## Task details
Line by line, retype the material exactly and leave each picture out.
::: Material shown
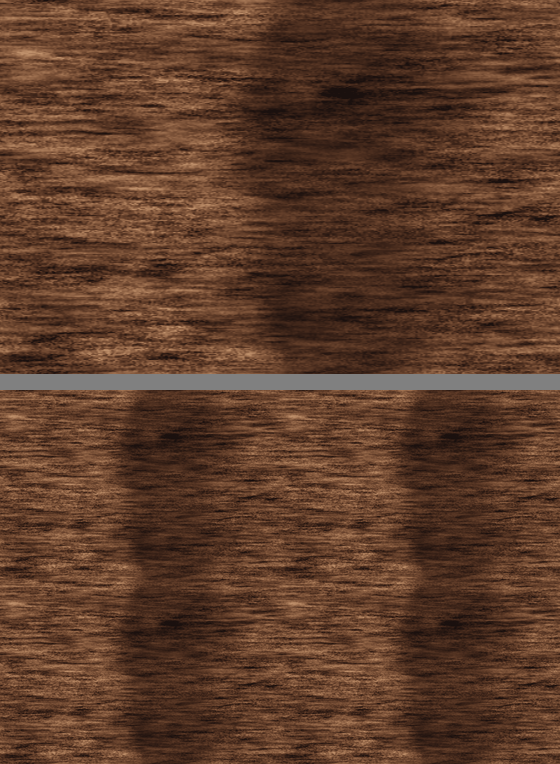
Top: one tile. Bottom: repeated 2 by 2.
Write a Shadertoy shader that draws this texture.

```glsl
// Dark brushed wood: short horizontal fibres and fine grain over broad soft shadows.
// Layers of wrapping value noise, each row shifted by a hash, add up to one tone,
// which a brown ramp turns into colour. All periods are whole, so the tile wraps.

#define BASE_TONE 0.53
#define SHADOW_DEPTH 0.38
#define SHADOW_WOBBLE 0.09
#define BLOTCH_DEPTH 0.36
#define SMUDGE_DEPTH 0.40
#define FIBRE_CONTRAST 0.62
#define PORE_DEPTH 0.34
#define GRAIN_CONTRAST 0.62
#define FIBRE_WAVE 0.006

float hash(vec2 p) {
    return fract(sin(dot(p, vec2(127.1, 311.7))) * 43758.5453);
}

// One noise row, periodic in x, shifted so that fibre ends do not line up
float rowNoise(float x, float row, float period, float seed) {
    x += period * hash(vec2(row + 0.37, seed + 5.3));
    float cell = floor(x);
    float blend = smoothstep(0.0, 1.0, x - cell);
    float a = hash(vec2(mod(cell, period), row) + seed);
    float b = hash(vec2(mod(cell + 1.0, period), row) + seed);
    return mix(a, b, blend);
}

// Wrapping noise centred on zero, with whole numbers of cells in x and y
float noise(vec2 uv, vec2 cells, float seed) {
    vec2 p = uv * cells;
    float row = floor(p.y);
    float blend = smoothstep(0.0, 1.0, p.y - row);
    float lower = rowNoise(p.x, mod(row, cells.y), cells.x, seed);
    float upper = rowNoise(p.x, mod(row + 1.0, cells.y), cells.x, seed);
    return mix(lower, upper, blend) - 0.5;
}

// Broad vertical shadow: firm left side, slow fade to the right
float shadowBand(vec2 uv) {
    float wobble = noise(uv, vec2(4.0, 5.0), 3.0) + 0.4 * noise(uv, vec2(13.0, 11.0), 8.0);
    float x = uv.x + SHADOW_WOBBLE * wobble;
    return smoothstep(0.42, 0.49, x) * (1.0 - smoothstep(0.64, 0.93, x));
}

// Dark spots gathered along one level, denser on the right
float smudges(vec2 uv) {
    float level = exp(-pow((uv.y - 0.74) / 0.075, 2.0));
    float spots = smoothstep(-0.1, 0.35, noise(uv, vec2(9.0, 12.0), 14.0));
    float side = 0.35 + 0.65 * smoothstep(0.4, 0.6, uv.x) * (1.0 - smoothstep(0.9, 1.0, uv.x));
    return level * spots * side;
}

vec3 brown(float tone) {
    float t = clamp(tone, -0.28, 1.25);
    return vec3(0.22, 0.13, 0.09) + t * vec3(0.42, 0.26, 0.15) + t * t * vec3(0.0, 0.07, 0.09);
}

void mainImage(out vec4 fragColor, in vec2 fragCoord) {
    vec2 uv = fragCoord / iResolution.xy;

    // Broad light and shade
    float shadow = shadowBand(uv);
    float blotch = noise(uv, vec2(6.0, 7.0), 21.0) + 0.6 * noise(uv, vec2(13.0, 18.0), 27.0);
    float tone = BASE_TONE - SHADOW_DEPTH * shadow - SMUDGE_DEPTH * smudges(uv);
    tone += BLOTCH_DEPTH * blotch * (1.0 - 0.5 * shadow);

    // Fibres, gently waved
    vec2 fibreUv = uv + vec2(0.0, FIBRE_WAVE * noise(uv, vec2(7.0, 6.0), 33.0));
    float fibre = 0.75 * noise(fibreUv, vec2(8.0, 64.0), 41.0)
                + 0.95 * noise(fibreUv, vec2(15.0, 121.0), 47.0)
                + 0.75 * noise(fibreUv, vec2(34.0, 173.0), 53.0);
    float pores = smoothstep(0.16, 0.42, noise(fibreUv, vec2(19.0, 137.0), 59.0));

    // Fine grain, rougher in some patches
    float rough = 0.85 + 0.9 * noise(uv, vec2(8.0, 24.0), 63.0);
    float grain = noise(uv, vec2(233.0, 307.0), 71.0) + 0.4 * noise(uv, vec2(97.0, 251.0), 77.0);

    // Shadows soften the detail
    float detail = FIBRE_CONTRAST * fibre - PORE_DEPTH * pores + GRAIN_CONTRAST * rough * grain;
    tone += detail * mix(1.0, 0.55, shadow);

    fragColor = vec4(brown(tone), 1.0);
}
```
::::::
## Solution for this exercise
Top: one tile. Bottom: repeated 2 by 2.
Write a Shadertoy shader that draws this texture.

```glsl
// Dark brushed wood: short horizontal fibres and fine grain over broad soft shadows.
// Layers of wrapping value noise, each row shifted by a hash, add up to one tone,
// which a brown ramp turns into colour. All periods are whole, so the tile wraps.

#define BASE_TONE 0.53
#define SHADOW_DEPTH 0.38
#define SHADOW_WOBBLE 0.09
#define BLOTCH_DEPTH 0.36
#define SMUDGE_DEPTH 0.40
#define FIBRE_CONTRAST 0.62
#define PORE_DEPTH 0.34
#define GRAIN_CONTRAST 0.62
#define FIBRE_WAVE 0.006

float hash(vec2 p) {
    return fract(sin(dot(p, vec2(127.1, 311.7))) * 43758.5453);
}

// One noise row, periodic in x, shifted so that fibre ends do not line up
float rowNoise(float x, float row, float period, float seed) {
    x += period * hash(vec2(row + 0.37, seed + 5.3));
    float cell = floor(x);
    float blend = smoothstep(0.0, 1.0, x - cell);
    float a = hash(vec2(mod(cell, period), row) + seed);
    float b = hash(vec2(mod(cell + 1.0, period), row) + seed);
    return mix(a, b, blend);
}

// Wrapping noise centred on zero, with whole numbers of cells in x and y
float noise(vec2 uv, vec2 cells, float seed) {
    vec2 p = uv * cells;
    float row = floor(p.y);
    float blend = smoothstep(0.0, 1.0, p.y - row);
    float lower = rowNoise(p.x, mod(row, cells.y), cells.x, seed);
    float upper = rowNoise(p.x, mod(row + 1.0, cells.y), cells.x, seed);
    return mix(lower, upper, blend) - 0.5;
}

// Broad vertical shadow: firm left side, slow fade to the right
float shadowBand(vec2 uv) {
    float wobble = noise(uv, vec2(4.0, 5.0), 3.0) + 0.4 * noise(uv, vec2(13.0, 11.0), 8.0);
    float x = uv.x + SHADOW_WOBBLE * wobble;
    return smoothstep(0.42, 0.49, x) * (1.0 - smoothstep(0.64, 0.93, x));
}

// Dark spots gathered along one level, denser on the right
float smudges(vec2 uv) {
    float level = exp(-pow((uv.y - 0.74) / 0.075, 2.0));
    float spots = smoothstep(-0.1, 0.35, noise(uv, vec2(9.0, 12.0), 14.0));
    float side = 0.35 + 0.65 * smoothstep(0.4, 0.6, uv.x) * (1.0 - smoothstep(0.9, 1.0, uv.x));
    return level * spots * side;
}

vec3 brown(float tone) {
    float t = clamp(tone, -0.28, 1.25);
    return vec3(0.22, 0.13, 0.09) + t * vec3(0.42, 0.26, 0.15) + t * t * vec3(0.0, 0.07, 0.09);
}

void mainImage(out vec4 fragColor, in vec2 fragCoord) {
    vec2 uv = fragCoord / iResolution.xy;

    // Broad light and shade
    float shadow = shadowBand(uv);
    float blotch = noise(uv, vec2(6.0, 7.0), 21.0) + 0.6 * noise(uv, vec2(13.0, 18.0), 27.0);
    float tone = BASE_TONE - SHADOW_DEPTH * shadow - SMUDGE_DEPTH * smudges(uv);
    tone += BLOTCH_DEPTH * blotch * (1.0 - 0.5 * shadow);

    // Fibres, gently waved
    vec2 fibreUv = uv + vec2(0.0, FIBRE_WAVE * noise(uv, vec2(7.0, 6.0), 33.0));
    float fibre = 0.75 * noise(fibreUv, vec2(8.0, 64.0), 41.0)
                + 0.95 * noise(fibreUv, vec2(15.0, 121.0), 47.0)
                + 0.75 * noise(fibreUv, vec2(34.0, 173.0), 53.0);
    float pores = smoothstep(0.16, 0.42, noise(fibreUv, vec2(19.0, 137.0), 59.0));

    // Fine grain, rougher in some patches
    float rough = 0.85 + 0.9 * noise(uv, vec2(8.0, 24.0), 63.0);
    float grain = noise(uv, vec2(233.0, 307.0), 71.0) + 0.4 * noise(uv, vec2(97.0, 251.0), 77.0);

    // Shadows soften the detail
    float detail = FIBRE_CONTRAST * fibre - PORE_DEPTH * pores + GRAIN_CONTRAST * rough * grain;
    tone += detail * mix(1.0, 0.55, shadow);

    fragColor = vec4(brown(tone), 1.0);
}
```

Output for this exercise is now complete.